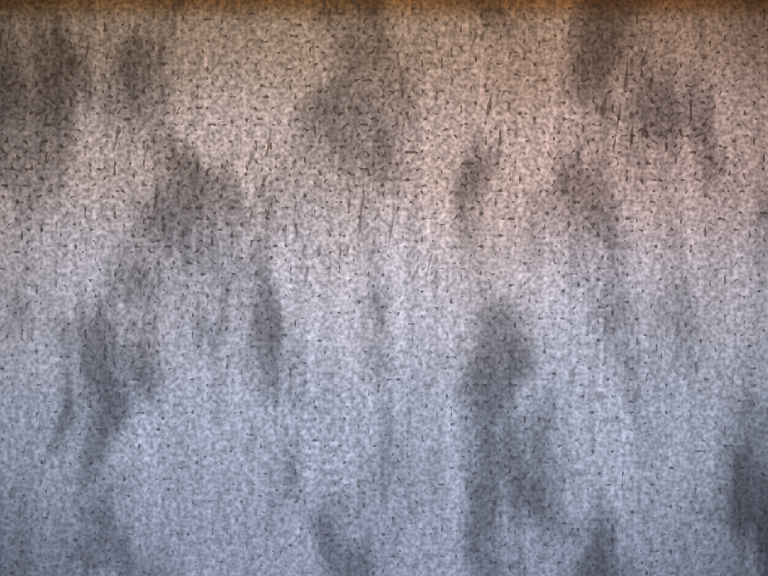
A Shadertoy shader for this texture:

```glsl
// Weathered plaster wall: a warm, brown-topped wash fades to cold blue-grey.
// Brushed stains and streaks come from stretched gradient noise; fine grain,
// pits, scratches and faint trowel arcs add the rough surface.

const vec3 RUST_EDGE   = vec3(0.44, 0.30, 0.17);
const vec3 WARM_BROWN  = vec3(0.60, 0.51, 0.44);
const vec3 PINK_GREY   = vec3(0.70, 0.63, 0.61);
const vec3 PALE_LILAC  = vec3(0.71, 0.70, 0.75);
const vec3 BLUE_GREY   = vec3(0.62, 0.65, 0.73);
const vec3 DEEP_SLATE  = vec3(0.55, 0.58, 0.67);
const vec3 PIT_WARM    = vec3(0.27, 0.21, 0.17);
const vec3 PIT_COLD    = vec3(0.26, 0.27, 0.31);

float hash(vec2 cell) {
    vec3 q = fract(cell.xyx * vec3(0.1031, 0.1030, 0.0973));
    q += dot(q, q.yzx + 33.33);
    return fract((q.x + q.y) * q.z);
}

// Dot product of a random unit gradient with the offset from its corner
float cornerValue(vec2 cell, vec2 offset) {
    float angle = 6.2832 * hash(cell);
    return dot(vec2(cos(angle), sin(angle)), offset);
}

float gradientNoise(vec2 p) {
    vec2 i = floor(p), f = p - i;
    vec2 w = f * f * f * (f * (f * 6.0 - 15.0) + 10.0);
    vec2 e = vec2(1.0, 0.0);
    float low  = mix(cornerValue(i, f), cornerValue(i + e.xy, f - e.xy), w.x);
    float high = mix(cornerValue(i + e.yx, f - e.yx), cornerValue(i + e.xx, f - e.xx), w.x);
    return mix(low, high, w.y);
}

float fbm(vec2 p, int octaves) {
    float sum = 0.0, amp = 1.0;
    for (int k = 0; k < octaves; k++) {
        sum += amp * gradientNoise(p);
        p = p * 2.03 + vec2(17.3, 9.1);
        amp *= 0.52;
    }
    return sum;
}

// Vertical wash of colour, from the floor (0) to the top edge (1)
vec3 wallWash(float height) {
    vec3 c = mix(DEEP_SLATE, BLUE_GREY, smoothstep(0.0, 0.28, height));
    c = mix(c, PALE_LILAC, smoothstep(0.25, 0.52, height));
    c = mix(c, PINK_GREY, smoothstep(0.46, 0.72, height));
    c = mix(c, WARM_BROWN, smoothstep(0.74, 0.96, height));
    return mix(c, RUST_EDGE, smoothstep(0.95, 1.01, height));
}

// Soft dark patches whose ends are feathered by brush strokes
float stainMask(vec2 p) {
    float feather = 0.05 * gradientNoise(vec2(p.x * 55.0, p.y * 4.0));
    float bend = 0.06 * gradientNoise(p * 5.0 + 31.0);
    vec2 q = p + vec2(bend, feather);
    float broad = fbm(q * vec2(5.5, 2.8) + vec2(3.7, 8.2), 4);
    return smoothstep(-0.15, 0.55, broad);
}

// Short slanted scratches gathered in loose clusters
float scratchMask(vec2 p) {
    float strokes = gradientNoise(vec2(p.x * 105.0 - p.y * 18.0, p.y * 24.0));
    float cluster = smoothstep(0.05, 0.4, fbm(p * vec2(6.0, 4.0) + 52.0, 2));
    return smoothstep(0.22, 0.48, strokes) * cluster;
}

// Faint ridges left by a sweeping trowel
float trowelArcs(vec2 p, vec2 centre, float reach) {
    vec2 d = p - centre;
    float wobble = 0.02 * gradientNoise(p * 9.0);
    float ridges = sin(340.0 * (length(d) + wobble));
    return ridges * smoothstep(reach, 0.3 * reach, length(d * vec2(1.3, 1.0)));
}

void mainImage(out vec4 fragColor, in vec2 fragCoord) {
    vec2 p = fragCoord / iResolution.y;
    float side = fragCoord.x / iResolution.x;

    // Base wash with an uneven transition, pinker toward the upper right
    float height = p.y + 0.10 * fbm(p * vec2(3.0, 2.0) + 12.0, 3) * smoothstep(1.0, 0.8, p.y);
    vec3 colour = wallWash(height);
    float warmth = smoothstep(0.4, 0.75, p.y);
    colour *= mix(vec3(1.0), vec3(1.06, 1.0, 0.99), warmth * smoothstep(0.3, 0.9, side));

    // Stains, streaks and trowel marks
    float stain = stainMask(p);
    colour *= 1.0 - 0.36 * stain;
    float streak = fbm(vec2(p.x * 34.0, p.y * 2.6), 3);
    colour *= 1.0 + 0.11 * streak;
    colour *= 1.0 + 0.05 * trowelArcs(p, vec2(0.56, 0.27), 0.22);

    // Sandy grain, stronger on the warm upper wall
    float grain = 0.7 * gradientNoise(p * 150.0) + 0.55 * gradientNoise(p * vec2(88.0, 76.0) + 9.0);
    colour *= 1.0 + mix(0.36, 0.46, warmth) * grain;

    // Pits and scratches
    vec3 pitColour = mix(PIT_COLD, PIT_WARM, warmth);
    float pitField = gradientNoise(p * vec2(118.0, 104.0) + 71.0) + 0.12 * stain + 0.06 * warmth;
    colour = mix(colour, pitColour, 0.65 * smoothstep(0.32, 0.56, pitField));
    colour = mix(colour, pitColour, 0.6 * scratchMask(p) * mix(0.45, 1.0, warmth));

    // Darkened sides and corners
    vec2 edge = abs(vec2(side, p.y) * 2.0 - 1.0);
    colour *= 1.03 - 0.16 * pow(edge.x, 4.0) - 0.24 * pow(edge.x * edge.y, 3.0);

    fragColor = vec4(clamp(colour, 0.0, 1.0), 1.0);
}
```
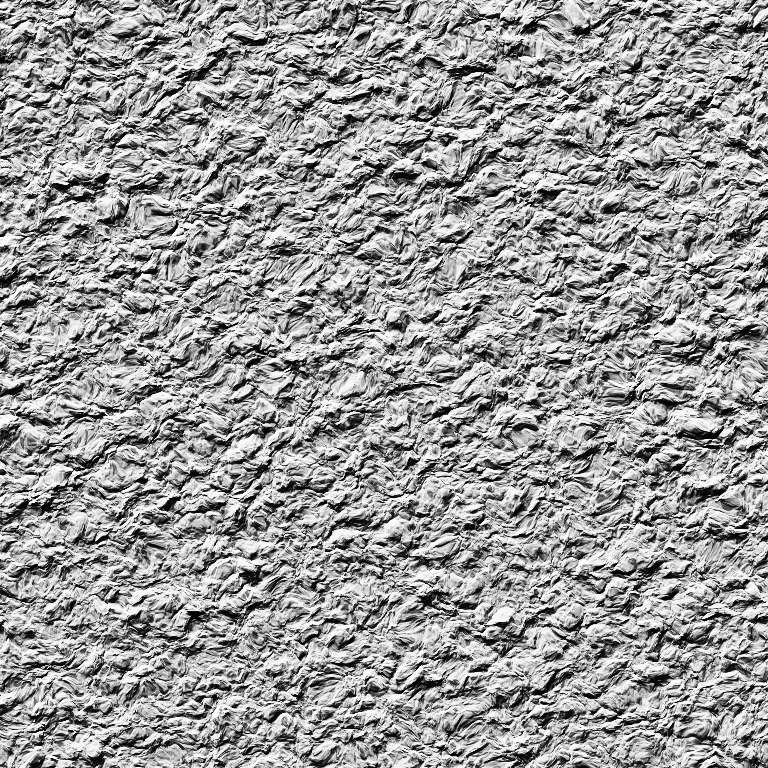
Give the GLSL for this texture, as a Shadertoy shader.

```glsl
const vec2 LIGHT_DIR = vec2(-0.32, 0.95);
const float FINE_STEP = 0.0016;
const float AMBIENT = 1.25;
const float CONTRAST = 1.75;
const float SHADOW_DEPTH = 1.2;
const float PIT_DEPTH = 1.8;
const float BLACK = 0.02;
const float WHITE = 0.98;

vec3 hash3(vec2 cell) {
    vec3 q = fract(cell.xyx * vec3(0.1031, 0.1030, 0.0973));
    q += dot(q, q.yxz + 33.33);
    return fract((q.xxy + q.yzz) * q.zyx);
}

mat2 rotation(float angle) {
    float c = cos(angle), s = sin(angle);
    return mat2(c, s, -s, c);
}

// Smoothly blended random offsets, from -0.5 to 0.5
vec2 drift(vec2 p) {
    vec2 cell = floor(p), f = p - cell;
    f = f * f * (3.0 - 2.0 * f);
    vec2 low = mix(hash3(cell).xy, hash3(cell + vec2(1, 0)).xy, f.x);
    vec2 high = mix(hash3(cell + vec2(0, 1)).xy, hash3(cell + vec2(1, 1)).xy, f.x);
    return mix(low, high, f.y) - 0.5;
}

// Cellular relief: angular chunks with tilted tops and cliff sides
float lumps(vec2 p, float ground) {
    vec2 cell = floor(p), local = p - cell;
    float top = ground;
    for (int y = -1; y <= 1; y++)
    for (int x = -1; x <= 1; x++) {
        vec2 neighbour = vec2(x, y);
        vec3 rnd = hash3(cell + neighbour);
        vec2 d = neighbour + rnd.xy - local;
        vec2 side = abs(rotation(6.28 * rnd.z) * d);
        float radius = 0.5 * (length(d) + max(side.x, side.y));
        float crown = 0.6 * rnd.z * rnd.z + 0.9 * dot(rnd.yz - 0.5, d);
        float cliff = max(radius - 0.12 - 0.25 * rnd.x, 0.0);
        top = max(top, crown - 0.3 * radius * radius - 1.6 * cliff);
    }
    return top;
}

// Ragged displacement that breaks up the chunk outlines
vec2 warp(vec2 p) {
    p += 0.0180 * drift(p * 27.0);
    p += 0.0070 * drift(p * 81.0 + 5.7);
    p += 0.0030 * drift(p * 190.0 + 2.9);
    return p;
}

vec2 surface(vec2 p) {
    return rotation(-0.24) * warp(p) * vec2(0.82, 1.0);
}

// Sum of chunk layers, from clods down to sand grains
float relief(vec2 p, int layers) {
    vec2 q = surface(p);
    float frequency = 24.0;
    float steepness = 0.52;
    float height = 0.0;
    for (int i = 0; i < layers; i++) {
        height += steepness / frequency * lumps(q * frequency + 7.3 * float(i), -0.14);
        q = rotation(0.9) * q;
        frequency *= 2.05;
        steepness = i == 0 ? 0.85 : steepness * 0.97;
    }
    return height;
}

// Steepest rise toward the light, which sets the cast shadow
float horizon(vec2 p, vec2 toLight) {
    float ground = relief(p, 3);
    float rise = 0.0;
    float reach = 0.004;
    for (int i = 0; i < 3; i++) {
        rise = max(rise, (relief(p + toLight * reach, 3) - ground) / reach);
        reach *= 1.7;
    }
    return rise;
}

// Sparse dark pinholes
float pits(vec2 p) {
    return smoothstep(0.08, 0.34, lumps(surface(p) * 170.0 + 3.1, -0.14));
}

// Film-like curve with soft black and white ends
float toneCurve(float exposure) {
    return mix(BLACK, WHITE, 1.0 / (1.0 + exp(-exposure)));
}

void mainImage(out vec4 fragColor, in vec2 fragCoord) {
    vec2 p = fragCoord / iResolution.y + 0.37;
    vec2 toLight = normalize(LIGHT_DIR);

    float slope = (relief(p + toLight * FINE_STEP, 5) - relief(p, 5)) / FINE_STEP;
    float shadow = max(horizon(p, toLight) - 0.3, 0.0);

    float exposure = AMBIENT - CONTRAST * slope - SHADOW_DEPTH * shadow;
    exposure -= PIT_DEPTH * pits(p);
    fragColor = vec4(vec3(toneCurve(exposure)), 1.0);
}
```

◆ **TASK INSTRUCTIONS**
All lines above that contain the word "ridges" are to be copied.

◆ **FINISHED EXERCISE**
// Faint ridges left by a sweeping trowel
    float ridges = sin(340.0 * (length(d) + wobble));
    return ridges * smoothstep(reach, 0.3 * reach, length(d * vec2(1.3, 1.0)));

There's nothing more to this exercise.